Kaplan-Meier survivorship analysis was performed with radiological loosening and liner revision as an end point. The survival at 15 years for loosening was 100%. The survival for liner revision was 84.93% (95% confidence interval of 76.02-93.83%)
The zero radiological loosening rate of the Duraloc 300 cups at 15 years would indicate that spiked Porocoated cups provides sufficient bone in-growth for long-term stability even in cases with granuloma formation.
The wear rate of 0.08 mm/year is less than the one found at 10-year follow-up. We assume that this decrease is due to a combination of decreased activity levels in the ageing study cohort as well as less statistical impact of the initial running-in wear over the extended time period.7
The predominance of zone 2 granuloma indicates that wear particles gained entry to the bony acetabulum via the apex hole for the cup introducer. Use of a hole eliminator would be prudent (Figures 1-4).

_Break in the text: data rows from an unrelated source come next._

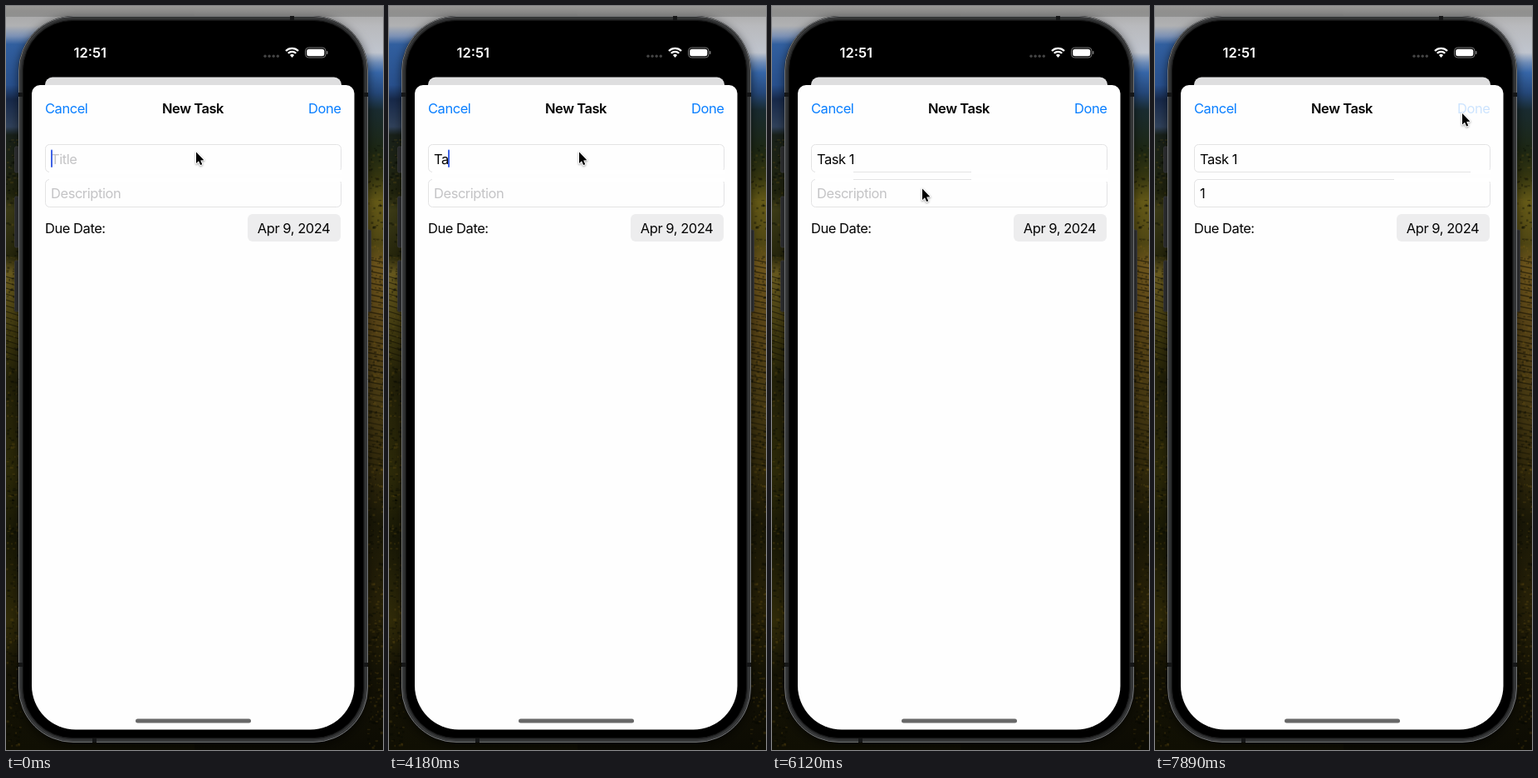
Recreate the animation shown at these times as an HTML page with a canvas. Size 454x894 px, loop 8 s.

```html
<!DOCTYPE html>
<html lang="en">
<head>
<meta charset="utf-8">
<title>New Task</title>
<style>
  html, body { margin: 0; width: 100%; height: 100%; overflow: hidden; background: #111; }
  canvas { display: block; width: 454px; height: 894px; }
</style>
</head>
<body>
<canvas id="stage"></canvas>
<script>
const W = 454, H = 894, LOOP = 8000;
const scale = window.devicePixelRatio || 1;
const BLUE = '#0a7fff', INK = '#050505', HINT = '#c4c4c6';
const CARET = '#3f63e6', LINE = '#e3e3e4';

function setup(canvas) {
  canvas.width = W * scale;
  canvas.height = H * scale;
  const c = canvas.getContext('2d');
  c.scale(scale, scale);
  return c;
}

const ctx = setup(document.getElementById('stage'));
const backdrop = document.createElement('canvas');

function box(c, x, y, w, h, r, fill, stroke, width = 1) {
  c.beginPath();
  c.roundRect(x, y, w, h, r);
  if (fill) { c.fillStyle = fill; c.fill(); }
  if (stroke) { c.strokeStyle = stroke; c.lineWidth = width; c.stroke(); }
}

function text(c, str, x, y, color, weight = 400, spacing = -0.45, size = 16.5) {
  c.font = `${weight} ${size}px Inter, "Noto Sans", sans-serif`;
  c.letterSpacing = spacing + 'px';
  c.fillStyle = color;
  c.fillText(str, x, y);
}

function seeded(seed) {
  return () => (seed = (seed * 16807) % 2147483647) / 2147483647;
}

function fade(c, x, w, stops) {
  const g = c.createLinearGradient(0, 0, 0, H);
  for (const [y, color] of stops) g.addColorStop(y / H, color);
  c.fillStyle = g;
  c.fillRect(x, 0, w, H);
}

function drawLandscape(c) {
  fade(c, 0, W / 2, [
    [0, '#a5a4a2'], [24, '#b0b1b3'], [36, '#7d92b5'], [46, '#315f9f'], [95, '#28508d'],
    [112, '#17294a'], [145, '#30415a'], [155, '#182019'], [225, '#20230d'],
    [245, '#3b3a16'], [300, '#25250b'], [320, '#66581e'], [350, '#564b17'],
    [405, '#37320c'], [450, '#211f07'], [560, '#2c2908'], [640, '#171705'],
    [740, '#302a08'], [800, '#141204'], [894, '#100f03']
  ]);
  fade(c, W / 2, W / 2, [
    [0, '#a5a4a2'], [24, '#b9babd'], [56, '#c0c5ce'], [68, '#6f8db8'], [80, '#3666a8'],
    [104, '#25487a'], [125, '#192b30'], [175, '#1d2712'], [205, '#35360f'],
    [235, '#655a17'], [285, '#4f4613'], [310, '#6c541b'], [380, '#574316'],
    [480, '#443711'], [560, '#2f270a'], [620, '#191706'], [720, '#262007'],
    [800, '#141204'], [894, '#0c0b03']
  ]);

  // vineyard rows
  c.lineWidth = 1.3;
  for (let y = 304; y < 550; y += 7) {
    c.strokeStyle = `rgba(15,14,3,${y < 460 ? 0.55 : 0.4})`;
    c.beginPath();
    c.moveTo(434, y); c.lineTo(454, y + 4);
    if (y > 320 && y < 425) { c.moveTo(0, y); c.lineTo(16, y + 5); }
    c.stroke();
  }

  // foliage
  const rnd = seeded(71);
  for (let i = 0; i < 900; i++) {
    const x = rnd() < 0.5 ? rnd() * 17 : 435 + rnd() * 19;
    const y = 160 + rnd() * 730;
    c.fillStyle = rnd() < 0.55 ? 'rgba(5,7,2,.35)' : 'rgba(134,108,26,.2)';
    c.fillRect(x, y, 1 + rnd() * 3, 1 + rnd() * 2);
  }

  // menu bar strip
  const g = c.createLinearGradient(0, 0, 0, 13);
  g.addColorStop(0, '#999896');
  g.addColorStop(1, 'rgba(120,120,119,.5)');
  c.fillStyle = g;
  c.fillRect(0, 0, W, 13);
}

function drawPhone(c) {
  c.save();
  c.shadowColor = 'rgba(0,0,0,.6)';
  c.shadowBlur = 12 * scale;
  c.shadowOffsetY = 3 * scale;
  box(c, 15, 12, 421, 873, 66, '#222');
  c.restore();

  const buttons = [[10.5, 169, 31], [10.5, 229, 61], [10.5, 306, 61], [434, 269, 98]];
  for (const [x, y, h] of buttons) box(c, x, y, 5.5, h, 1.5, '#27282a', '#3b3c3e', 0.7);

  box(c, 15.5, 12.5, 420, 872, 65.5, '#292a2b', '#747678');
  box(c, 17.5, 14.5, 416, 868, 63.5, null, '#3b3c3d', 1.5);
  const bands = [[342, 12, 5, 6], [104, 879, 5, 6], [15, 104, 6, 5],
                 [430, 104, 6, 5], [15, 789, 6, 5], [430, 789, 6, 5]];
  c.fillStyle = '#151617';
  for (const b of bands) c.fillRect(...b);
  box(c, 20.5, 17.5, 410, 862, 60, '#000', '#111', 1);
}

function drawStatus(c) {
  text(c, '12:51', 81.5, 62, '#fff', 600, 0);
  c.fillStyle = '#444';
  for (let i = 0; i < 4; i++) {
    c.beginPath();
    c.arc(312 + i * 5.1, 60.2, 1.7, 0, 7);
    c.fill();
  }

  // wifi
  c.strokeStyle = c.fillStyle = '#fff';
  c.lineWidth = 2.3;
  for (const r of [6.7, 10.6]) {
    c.beginPath();
    c.arc(344.5, 61.5, r, -Math.PI * 0.75, -Math.PI * 0.25);
    c.stroke();
  }
  c.beginPath();
  c.moveTo(344.5, 62);
  c.arc(344.5, 61.5, 3.6, -Math.PI * 0.75, -Math.PI * 0.25);
  c.fill();

  // battery
  box(c, 360.5, 50, 24.5, 12, 4, null, '#777', 1);
  box(c, 362.2, 51.7, 21.1, 8.6, 2.5, '#fff');
  box(c, 386, 54, 1.5, 4, 0.8, '#777');
}

function drawField(c, y, bottom) {
  c.strokeStyle = LINE;
  c.lineWidth = 1;
  c.beginPath();
  c.roundRect(47.5, y + 0.5, 356, 33, 5);
  c.stroke();
  // the inner edges start out blank
  c.fillStyle = '#fff';
  c.fillRect(52, bottom ? y - 1 : y + 31, 353, bottom ? 4 : 5);
}

function drawSheet(c) {
  box(c, 47, 85.5, 357, 30, 9, '#dededf');
  box(c, 31, 95, 388.5, 774.5, [10, 10, 53, 53], '#fefefe');
  text(c, 'Cancel', 47, 129, BLUE);
  text(c, 'New Task', 188, 129, INK, 600);
  drawField(c, 166, false);
  drawField(c, 208, true);
  text(c, 'Due Date:', 47, 272.8, INK);
  box(c, 291, 250, 112, 33, 6, '#ededee');
  text(c, 'Apr 9, 2024', 302.8, 272.8, INK);
  box(c, 156, 856.5, 139, 5, 2.5, '#686868');
}

function drawCursor(x, y) {
  ctx.save();
  ctx.translate(x, y);
  ctx.beginPath();
  ctx.moveTo(0, 0);
  ctx.lineTo(0, 13.6);
  ctx.lineTo(3, 10.8);
  ctx.lineTo(5.1, 15.6);
  ctx.lineTo(7.3, 14.7);
  ctx.lineTo(5.2, 9.9);
  ctx.lineTo(9.4, 9.7);
  ctx.closePath();
  ctx.shadowColor = 'rgba(0,0,0,.4)';
  ctx.shadowBlur = 2.5 * scale;
  ctx.shadowOffsetY = scale;
  ctx.lineJoin = 'round';
  ctx.lineWidth = 1.8;
  ctx.strokeStyle = '#fff';
  ctx.stroke();
  ctx.shadowColor = 'transparent';
  ctx.fillStyle = '#000';
  ctx.fill();
  ctx.restore();
}

// Each entry takes effect at its time and changes only the listed values.
const steps = [
  [0, { title: '', note: '', caret: 54, row: 0, glow: 1, x: 229, y: 175.5, from: 0, to: 0, done: 1 }],
  [300, { glow: 0 }],
  [600, { glow: 0.5 }],
  [740, { glow: 1 }],
  [1040, { title: 't', caret: 58 }],
  [1940, { title: '', caret: 54 }],
  [2980, { glow: 0 }],
  [3280, { title: 'T', caret: 62.5, glow: 1 }],
  [4180, { title: 'Ta', caret: 71 }],
  [4330, { title: 'Tas', caret: 79 }],
  [4630, { title: 'Task', caret: 87 }],
  [4920, { title: 'Task ', caret: 91 }],
  [5070, { title: 'Task 1', caret: 99 }],
  [5820, { x: 213, y: 190, from: 211, to: 240 }],
  [5970, { x: 188, y: 212, from: 186 }],
  [6120, { x: 181, y: 219.5, glow: 0, from: 98 }],
  [6410, { row: 1, caret: 54, glow: 1, from: 54 }],
  [6560, { note: '1', caret: 60, from: 52 }],
  [6860, { x: 214, y: 208 }],
  [7010, { x: 277.5, y: 180.5, to: 288 }],
  [7150, { x: 330, y: 160, to: 340 }],
  [7300, { x: 357, y: 142, to: 367, glow: 0.5 }],
  [7450, { x: 367, y: 132, to: 377, glow: 0 }],
  [7600, { x: 369, y: 129.5, to: 380 }],
  [7740, { x: 370, y: 129 }],
  [7890, { done: 0.2 }]
];

function stateAt(t) {
  const s = {};
  for (const [time, change] of steps) if (time <= t) Object.assign(s, change);
  return s;
}

function draw(t) {
  const s = stateAt(t);
  ctx.drawImage(backdrop, 0, 0, W, H);

  ctx.fillStyle = LINE;
  ctx.fillRect(s.from, 199, s.to - s.from, 1);
  ctx.fillRect(s.from, 208, Math.min(s.to, 288) - s.from, 1);

  ctx.globalAlpha = s.done;
  text(ctx, 'Done', 364, 129, BLUE);
  ctx.globalAlpha = 1;
  text(ctx, s.title || 'Title', 54, 189.7, s.title ? INK : HINT);
  text(ctx, s.note || 'Description', 54, 231.2, s.note ? INK : HINT);

  ctx.globalAlpha = s.glow;
  box(ctx, s.caret, s.row ? 214 : 172.5, 2, 21.5, 1, CARET);
  ctx.globalAlpha = 1;
  drawCursor(s.x, s.y);
}

const still = setup(backdrop);
for (const paint of [drawLandscape, drawPhone, drawStatus, drawSheet]) paint(still);

const start = performance.now();
function tick() {
  draw((performance.now() - start) % LOOP);
  requestAnimationFrame(tick);
}
tick();
</script>
</body>
</html>
```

The cases that required liner revision and bone grafting were easy to perform and in all cases graft material showed evidence of incorporation.
At 15 years all surviving patients had well-fixed, functioning acetabular components.
Improvements in bearing surfaces may improve wear rates and granuloma formation in the future but fixation rates cannot be improved. If we solve the problem of wear, could joint replacement surgery offer a permanent solution?
1. Grobler GP, Learmonth ID, Bernstein BP, Dower BJ. Ten-year results of a press fit, porous-coated acetabular component. J Bone and Joint Surg (Br) 2005;87-B:786-89. [ Links ]
2. Hodgkinson JP, Shelley P, Wroblewski BM. The correlation between the roentgenographic appearance and operative findings at the bone-cement junction of the socket in Charnley low friction arthroplasties. Clin. Orthop. 1988; 228:105-109. [ Links ]
3. Massin P, Schmidt L, Engh CA. Evaluation of cementless acetabular component migration. An experimental study. Journal of Arthroplasty. 1989;4:245-51. [ Links ]
4. Hui A, McCalden R, Martell J, MacDonald S, Bourne R, Rorabeck L. Validation of two and three dimensional radiographic techniques for measuring polyethylene wear after total hip arthroplasty. Journal of Bone and Joint Surgery [Am]. 2003;85-A:3;505-11. [ Links ]
5. Martell J, Berdia S. Determination of polyethylene wear in total hip replacements with use of digital radiographs. Journal of Bone and Joint Surgery [Am]. 1997;79:1635-41. [ Links ]
6. De Lee JG, Charnley J. Radiological demarcation of cemented sockets in total hip replacements. Clinical Orthopaedics. 1976;121:20-32. [ Links ]
7. Garvin KL, Hartman CW, Mangla J, Murdoch N, Martell JM. Wear analysis in THA utilizing oxidized Zirconium and crosslinked polyethylene. Clin Orthop Relat Res 2009:467;141-14. [ Links ]
Dr M Nortje
Department of Orthopaedic Surgery
University of Cape Town H 49 OMB
Groote Schuur Hospital Observatory,
7700 Cape Town South Africa
Tel: +27 21 4045108